## What you are asked to do
Go through the lines below. Copy those with "height".

==================================================

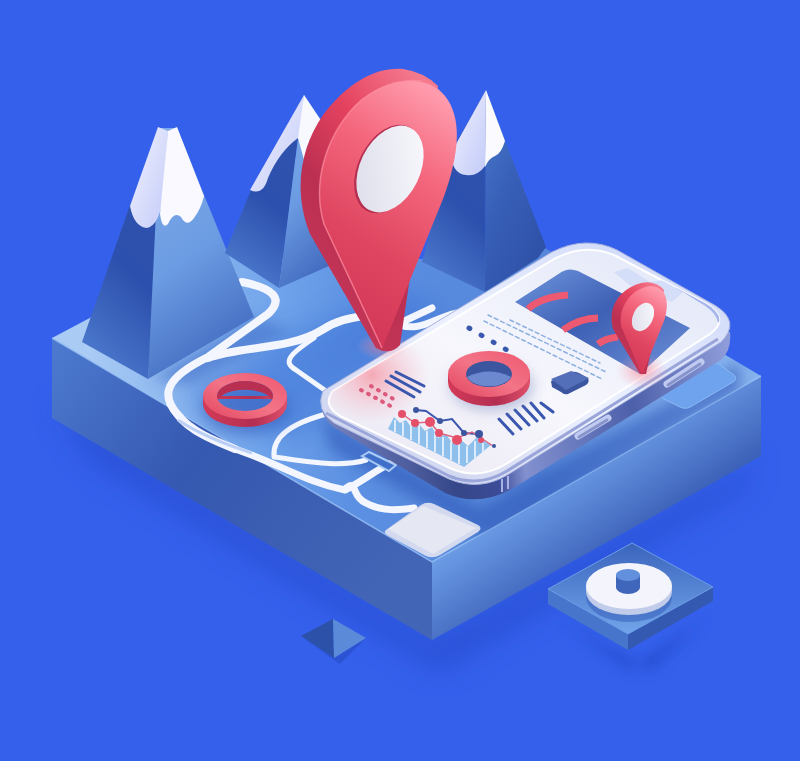
<!DOCTYPE html>
<html lang="en">
<head>
<meta charset="utf-8">
<title>Isometric map with phone</title>
<style>
:root{--sky:#3560ec;--road:#f3f6ff;--red:#e5475f;--red-dark:#b92f52;--ink:#3a57ae;--paper:#eceef8}
html,body{margin:0;overflow:hidden;background:var(--sky)}
svg{display:block;width:800px;height:761px}
.road{fill:none;stroke:var(--road);stroke-linecap:round;stroke-linejoin:round}
.ink{fill:none;stroke:var(--ink);stroke-linecap:round}
</style>
</head>
<body>
<svg viewBox="0 0 800 761" role="img" aria-label="Isometric map block with mountains, a location pin and a phone">
<defs>
<linearGradient id="block-top" gradientUnits="userSpaceOnUse" x1="90" y1="340" x2="700" y2="400"><stop offset="0" stop-color="#a9cbf4"/><stop offset=".3" stop-color="#6fa3ea"/><stop offset=".45" stop-color="#5c90e2"/><stop offset=".75" stop-color="#5485d8"/><stop offset="1" stop-color="#86b2ee"/></linearGradient>
<linearGradient id="block-left" x1="0" y1="0" x2="1" y2=".6"><stop offset="0" stop-color="#4d7bcf"/><stop offset=".45" stop-color="#3558b0"/><stop offset="1" stop-color="#4365b6"/></linearGradient>
<linearGradient id="block-right" gradientUnits="userSpaceOnUse" x1="570" y1="470" x2="620" y2="545"><stop offset="0" stop-color="#6c9ce6"/><stop offset="1" stop-color="#3d62b9"/></linearGradient>
<linearGradient id="slope-dark" x1=".7" y1="0" x2=".4" y2="1"><stop offset="0" stop-color="#2f53ac"/><stop offset=".55" stop-color="#2c50ad"/><stop offset="1" stop-color="#4b78cc"/></linearGradient>
<linearGradient id="slope-light" x1=".3" y1="0" x2=".6" y2="1"><stop offset="0" stop-color="#7fabe9"/><stop offset=".5" stop-color="#6b9be2"/><stop offset="1" stop-color="#3f67bd"/></linearGradient>
<linearGradient id="slope-east" x1="0" y1="0" x2=".6" y2="1"><stop offset="0" stop-color="#4d7dd0"/><stop offset=".5" stop-color="#3860b8"/><stop offset="1" stop-color="#2f51a8"/></linearGradient>
<linearGradient id="snow-shade" x1="0" y1="0" x2="1" y2="1"><stop offset="0" stop-color="#f1f2ff"/><stop offset="1" stop-color="#c3cbf8"/></linearGradient>
<linearGradient id="pin-face" x1=".7" y1="0" x2=".35" y2="1"><stop offset="0" stop-color="#ff9aac"/><stop offset=".3" stop-color="#f4677d"/><stop offset=".65" stop-color="#df4560"/><stop offset="1" stop-color="#d23657"/></linearGradient>
<linearGradient id="pin-side" x1=".8" y1="0" x2=".2" y2="1"><stop offset="0" stop-color="#f4798d"/><stop offset=".3" stop-color="#e5435f"/><stop offset=".6" stop-color="#bb2f51"/><stop offset="1" stop-color="#c9395a"/></linearGradient>
<linearGradient id="pin-disc" x1="0" y1="1" x2="1" y2="0"><stop offset="0" stop-color="#dadbe8"/><stop offset="1" stop-color="#fbfbff"/></linearGradient>
<linearGradient id="phone-side" gradientUnits="userSpaceOnUse" x1="322" y1="420" x2="730" y2="360"><stop offset="0" stop-color="#7983c0"/><stop offset=".3" stop-color="#354789"/><stop offset=".4" stop-color="#3c4b98"/><stop offset=".47" stop-color="#8290cf"/><stop offset=".75" stop-color="#4d60aa"/><stop offset="1" stop-color="#8f9cda"/></linearGradient>
<linearGradient id="phone-rim" x1="0" y1="1" x2="1" y2="0"><stop offset="0" stop-color="#c5cbea"/><stop offset=".5" stop-color="#edf1ff"/><stop offset="1" stop-color="#c9d4f7"/></linearGradient>
<linearGradient id="screen" x1="0" y1="1" x2="1" y2="0"><stop offset="0" stop-color="#e9e6f2"/><stop offset=".45" stop-color="#f7f7fd"/><stop offset="1" stop-color="#e0e6f8"/></linearGradient>
<linearGradient id="panel" x1="0" y1="0" x2="1" y2="1"><stop offset="0" stop-color="#6f96dd"/><stop offset=".45" stop-color="#3e60b5"/><stop offset="1" stop-color="#6f92da"/></linearGradient>
<linearGradient id="ring-red" x1="0" y1="1" x2="1" y2="0"><stop offset="0" stop-color="#e2455f"/><stop offset=".5" stop-color="#f37487"/><stop offset="1" stop-color="#ee5870"/></linearGradient>
<linearGradient id="ring-side" x1="0" y1="0" x2="1" y2="0"><stop offset="0" stop-color="#d33a57"/><stop offset=".6" stop-color="#b32e52"/><stop offset="1" stop-color="#e0506a"/></linearGradient>
<linearGradient id="tile" x1="0" y1="0" x2="0" y2="1"><stop offset="0" stop-color="#3a64bd"/><stop offset="1" stop-color="#72a5ea"/></linearGradient>
<radialGradient id="glow"><stop offset="0" stop-color="#f7707f" stop-opacity=".55"/><stop offset="1" stop-color="#f7a0b0" stop-opacity="0"/></radialGradient>
<filter id="soft" x="-30%" y="-30%" width="160%" height="160%"><feGaussianBlur stdDeviation="14"/></filter>
<filter id="softer" x="-30%" y="-30%" width="160%" height="160%"><feGaussianBlur stdDeviation="7"/></filter>
<clipPath id="top-clip"><path d="M52 338L120 302L225 254L330 257L420 259L545 248L761 376L432 562Z"/></clipPath>
<clipPath id="screen-clip"><path id="screen-shape" d="M333 391L554 259Q586 242 616 256L705 303Q731 318 710 334L506 464Q480 480 452 469L340 416Q322 405 333 391Z"/></clipPath>
</defs>

<rect width="800" height="761" fill="var(--sky)"/>
<path id="ground-shadow" d="M52 400L432 640L761 460L740 490L440 672L90 460Z" fill="#2246c8" opacity=".6" filter="url(#soft)"/>

<g id="map-block">
<path d="M52 338L432 562V640L52 418Z" fill="url(#block-left)"/>
<path d="M432 562L761 376V456L432 640Z" fill="url(#block-right)"/>
<path d="M52 338L120 302L225 254L330 257L420 259L545 248L761 376L432 562Z" fill="url(#block-top)"/>
<path d="M52 338L432 562L761 376" fill="none" stroke="#9cc3f5" stroke-width="1.5" opacity=".8"/>
<g clip-path="url(#top-clip)">
<path d="M270 345L400 290L450 310L330 400L300 440L180 400Z" fill="#3a70d6" opacity=".5" filter="url(#soft)"/>
<path d="M150 378L256 318L290 330L190 385Z" fill="#426fc9" opacity=".6" filter="url(#softer)"/>
<path d="M320 415L480 508L740 362L740 392L490 540L330 450Z" fill="#2c53b5" opacity=".55" filter="url(#softer)"/>
</g>
</g>

<g id="roads">
<path class="road" stroke-width="8" d="M242 282C272 288 285 298 268 314L208 357C165 378 160 395 178 415C190 431 215 441 235 449"/>
<path class="road" stroke-width="7" d="M235 449C280 464 305 482 345 490C365 480 378 468 394 462"/>
<path class="road" stroke-width="8" d="M208 358C240 346 290 350 322 330C345 315 364 318 380 312"/>
<path class="road" stroke-width="7" d="M398 324C420 334 438 315 462 312M398 324L432 308"/>
<path class="road" stroke-width="5" d="M314 338C290 354 282 362 296 370L326 391M326 414C290 424 272 437 274 457C305 461 340 468 366 460"/>
<path class="road" stroke-width="7" d="M345 489C358 478 350 496 366 503C382 512 400 510 414 508"/>
<path d="M178 420Q205 438 252 453" fill="none" stroke="#bdd0f6" stroke-width="3"/>
</g>

<g id="map-cards">
<path d="M386 530L421 505Q427 501 434 504L478 525Q483 528 478 532L440 555Q433 559 426 556L387 535Q383 532 386 530Z" fill="#d3d9ef"/>
<path d="M388 529L423 506L476 528L433 554Z" fill="#e5e7f2"/>
<path d="M663 394L708 365Q714 361 720 365L734 375Q738 379 733 382L692 406Q686 410 680 407L664 399Q660 397 663 394Z" fill="#6fa3ee" stroke="#8ab8f5"/>
<path d="M362 456L369 452L396 465L389 471Z" fill="#3f6fc8" stroke="#a9cbf5" stroke-width="2"/>
</g>

<g id="mountains">
<g id="mountain-west">
<path d="M160 128L129 208L82 342L148 379L161 220Z" fill="url(#slope-dark)"/>
<path d="M160 128L177 128L204 195L254 317L148 379Z" fill="url(#slope-light)"/>
<path d="M158 127L168 131L163 195Q160 225 147 228Q134 227 130 206Z" fill="url(#snow-shade)"/>
<path d="M168 131L177 127L204 196Q201 209 194 218Q187 228 181 217Q174 211 168 224Q162 230 160 214Z" fill="#f9f9ff"/>
</g>
<g id="mountain-middle">
<path d="M304 95L251 190L225 253L279 288L298 140Z" fill="url(#slope-dark)"/>
<path d="M304 95L325 126L338 262L279 288L298 138Z" fill="url(#slope-light)"/>
<path d="M304 95L250 190Q263 196 268 178Q279 152 298 138L302 132Z" fill="url(#snow-shade)"/>
<path d="M304 95L324 125L304 160L298 138Z" fill="#f8f8ff"/>
</g>
<g id="mountain-east">
<path d="M486 90L452 150L422 262L485 292Z" fill="url(#slope-dark)"/>
<path d="M486 90L506 143L546 247L538 258L485 292Z" fill="url(#slope-east)"/>
<path d="M486 90L451 153Q452 174 466 175Q477 177 485 166Z" fill="url(#snow-shade)"/>
<path d="M486 90L505 141Q501 154 495 156Q489 158 485 167Z" fill="#fafaff"/>
</g>
</g>

<g id="map-ring">
<ellipse cx="246" cy="409" rx="44" ry="25" fill="#3159b8" opacity=".5" filter="url(#softer)"/>
<path fill-rule="evenodd" d="M203 396V404A42 23 0 0 0 287 404V396ZM217 399A28 15 0 0 0 273 399Z" fill="url(#ring-side)"/>
<path fill-rule="evenodd" d="M203 396A42 23 0 0 1 287 396A42 23 0 0 1 203 396ZM217 396A28 15 0 0 0 273 396A28 15 0 0 0 217 396Z" fill="url(#ring-red)"/>
<path d="M217 396A28 15 0 0 1 273 396L272 400A28 14 0 0 0 218 400Z" fill="var(--red-dark)"/>
</g>

<g id="phone">
<path d="M321 397Q319 416 335 428L445 493Q477 507 510 490L721 360Q732 350 730 332Z" fill="url(#phone-side)"/>
<path d="M323 391L552 252Q586 235 617 250L716 306Q741 322 721 342L509 474Q480 492 449 479L334 423Q315 410 323 391Z" fill="url(#phone-rim)" stroke="#a8b3df"/>
<path d="M326 413L449 476Q479 488 507 471L718 339" fill="none" stroke="#9aa6d9" stroke-width="3"/>
<path d="M502 479V492M508 476V489" stroke="#a7b3e5" stroke-width="2"/>
<path d="M578 436L608 418M667 384L701 362" stroke="#c1caf0" stroke-width="7" stroke-linecap="round"/>
<path d="M579 437L607 420M668 385L700 364" stroke="#8795cc" stroke-width="3" stroke-linecap="round"/>
<use href="#screen-shape" fill="url(#screen)" stroke="#fff" stroke-width="2"/>
<g clip-path="url(#screen-clip)">
<ellipse cx="372" cy="375" rx="58" ry="48" fill="url(#glow)"/>
<path d="M515 302L560 273Q568 267 578 271L690 328L640 374Z" fill="url(#panel)"/>
<path d="M614 272L628 268L650 282L664 280L684 291L672 302L658 297L644 297Z" fill="#d4def8"/>
<path d="M528 309Q541 297 568 295M563 330Q580 318 598 318M598 344Q606 338 618 337" fill="none" stroke="#ed5970" stroke-width="7"/>
<path d="M677 286L706 304Q718 312 720 322" fill="none" stroke="#a6b6ec" stroke-width="4"/>
</g>
<g id="screen-text">
<path class="ink" stroke="#8398cf" stroke-width="1.5" stroke-dasharray="4 3" style="stroke:#8db0df" d="M488 315L606 372M484 321L602 379M510 320L600 363"/>
<path class="ink" stroke-width="5" stroke-dasharray="1 13" d="M469 328L512 353"/>
<path class="ink" stroke-width="3" d="M396 372L424 386M391 376L420 392M386 381L414 397"/>
<path class="ink" style="stroke:#dc5b7d" stroke-width="4" stroke-dasharray="1 7" d="M371 386L397 401M361 390L396 409"/>
<path class="ink" stroke-width="3" d="M541 403L553 412M531 403L544 418M523 406L537 421M515 410L529 425M507 414L521 429M499 419L513 434"/>
<path d="M551 381L571 372Q575 371 579 373L588 378Q590 382 586 385L568 394Q564 395 561 392L552 387Z" fill="#3b569e"/>
<path d="M551 379L571 371L589 378L566 390Z" fill="#536fb9"/>
</g>
<g id="chart">
<path d="M388 429L394 417L400 423L406 420L411 427L418 423L425 431L432 427L438 438L446 434L452 443L460 439L468 446L477 437L491 445L464 467Z" fill="#8fc0ec"/>
<path d="M395 420V432M403 422V436M411 426V440M419 425V444M427 431V448M435 433V452M443 437V456M451 442V460M459 441V464M467 446V463M475 441V458M483 443V452" stroke="#d9ebfc" stroke-width="2"/>
<path class="ink" stroke-width="2" d="M416 410L426 411L440 421L452 419L464 433L478 434"/>
<path class="ink" style="stroke:#de6680" stroke-width="1.5" d="M402 414L415 423L430 422L439 433L457 438L472 432L493 446"/>
<g fill="#e64f69"><circle cx="402" cy="414" r="4"/><circle cx="415" cy="423" r="4"/><circle cx="430" cy="422" r="5"/><circle cx="439" cy="433" r="4"/><circle cx="457" cy="440" r="5"/><circle cx="481" cy="440" r="3"/></g>
<g fill="#3c559f"><circle cx="416" cy="410" r="3"/><circle cx="440" cy="421" r="3"/><circle cx="464" cy="433" r="3"/><circle cx="479" cy="434" r="4"/><circle cx="494" cy="446" r="2"/></g>
</g>
<g id="screen-ring">
<ellipse cx="492" cy="386" rx="42" ry="25" fill="#7581b7" opacity=".45" filter="url(#softer)"/>
<path d="M448 374V382A41 24 0 0 0 530 382V374Z" fill="url(#ring-side)"/>
<ellipse cx="489" cy="374" rx="41" ry="23" fill="url(#ring-red)"/>
<ellipse cx="489" cy="374" rx="23" ry="13" fill="#3b559f"/>
<path d="M467 377A23 13 0 0 0 511 377Q489 366 467 377Z" fill="#6c89cf"/>
</g>
<ellipse cx="642" cy="371" rx="26" ry="18" fill="url(#glow)"/>
</g>

<ellipse cx="382" cy="346" rx="26" ry="14" fill="url(#glow)"/>
<g id="location-pin">
<path d="M376 348L310 234C293 192 300 148 323 115C348 82 376 67 403 69Q424 72 438 86L400 345Q390 356 376 348Z" fill="url(#pin-side)"/>
<path d="M382 349L324 224C312 184 325 138 355 106C385 76 427 73 445 96C463 119 459 155 443 199Z" fill="url(#pin-face)"/>
<path d="M382 348L324 224C312 184 325 138 355 106C374 87 401 78 422 81" fill="none" stroke="#ff8fa2" stroke-width="1.5" opacity=".7"/>
<ellipse cx="388" cy="169" rx="30" ry="47" transform="rotate(26 388 169)" fill="#b52f50"/>
<ellipse cx="390" cy="169" rx="30" ry="46" transform="rotate(26 390 169)" fill="url(#pin-disc)"/>
</g>
<g id="screen-pin">
<path d="M640 374L613 329C607 306 620 289 641 283Q655 280 664 290L646 374Z" fill="url(#pin-side)"/>
<path d="M642 375L621 326C618 305 633 288 650 286C667 286 670 303 664 321Z" fill="url(#pin-face)"/>
<ellipse cx="643" cy="317" rx="10" ry="15" transform="rotate(27 643 317)" fill="url(#pin-disc)"/>
</g>

<g id="small-pyramid">
<path d="M301 637L334 658L366 638L340 664Z" fill="#2447bd" opacity=".5"/>
<path d="M333 619L301 636L334 658Z" fill="#2c51a8"/>
<path d="M333 619L366 638L334 658Z" fill="#5b8ad8"/>
</g>

<g id="disc-tile">
<path d="M560 620L630 670L706 618L650 670Z" fill="#1f42be" opacity=".7" filter="url(#softer)"/>
<path d="M548 589L628 634V650L548 604Z" fill="#4675cb"/>
<path d="M628 634L713 587V601L628 650Z" fill="#3459b0"/>
<path d="M632 543L713 587L628 634L548 589Z" fill="url(#tile)" stroke="#6d9de6"/>
<ellipse cx="629" cy="597" rx="43" ry="25" fill="#3660ba" opacity=".55"/>
<path d="M586 586V592A43 23 0 0 0 672 592V586Z" fill="#c1cbea"/>
<ellipse cx="629" cy="586" rx="43" ry="23" fill="#f4f5fc"/>
<path d="M616 575V587A12 7 0 0 0 640 587V575Z" fill="#3f66ba"/>
<ellipse cx="628" cy="575" rx="12" ry="6" fill="#6290dc"/>
</g>
</svg>
</body>
</html>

==================================================

## Expected answer
svg{display:block;width:800px;height:761px}
<filter id="soft" x="-30%" y="-30%" width="160%" height="160%"><feGaussianBlur stdDeviation="14"/></filter>
<filter id="softer" x="-30%" y="-30%" width="160%" height="160%"><feGaussianBlur stdDeviation="7"/></filter>
<rect width="800" height="761" fill="var(--sky)"/>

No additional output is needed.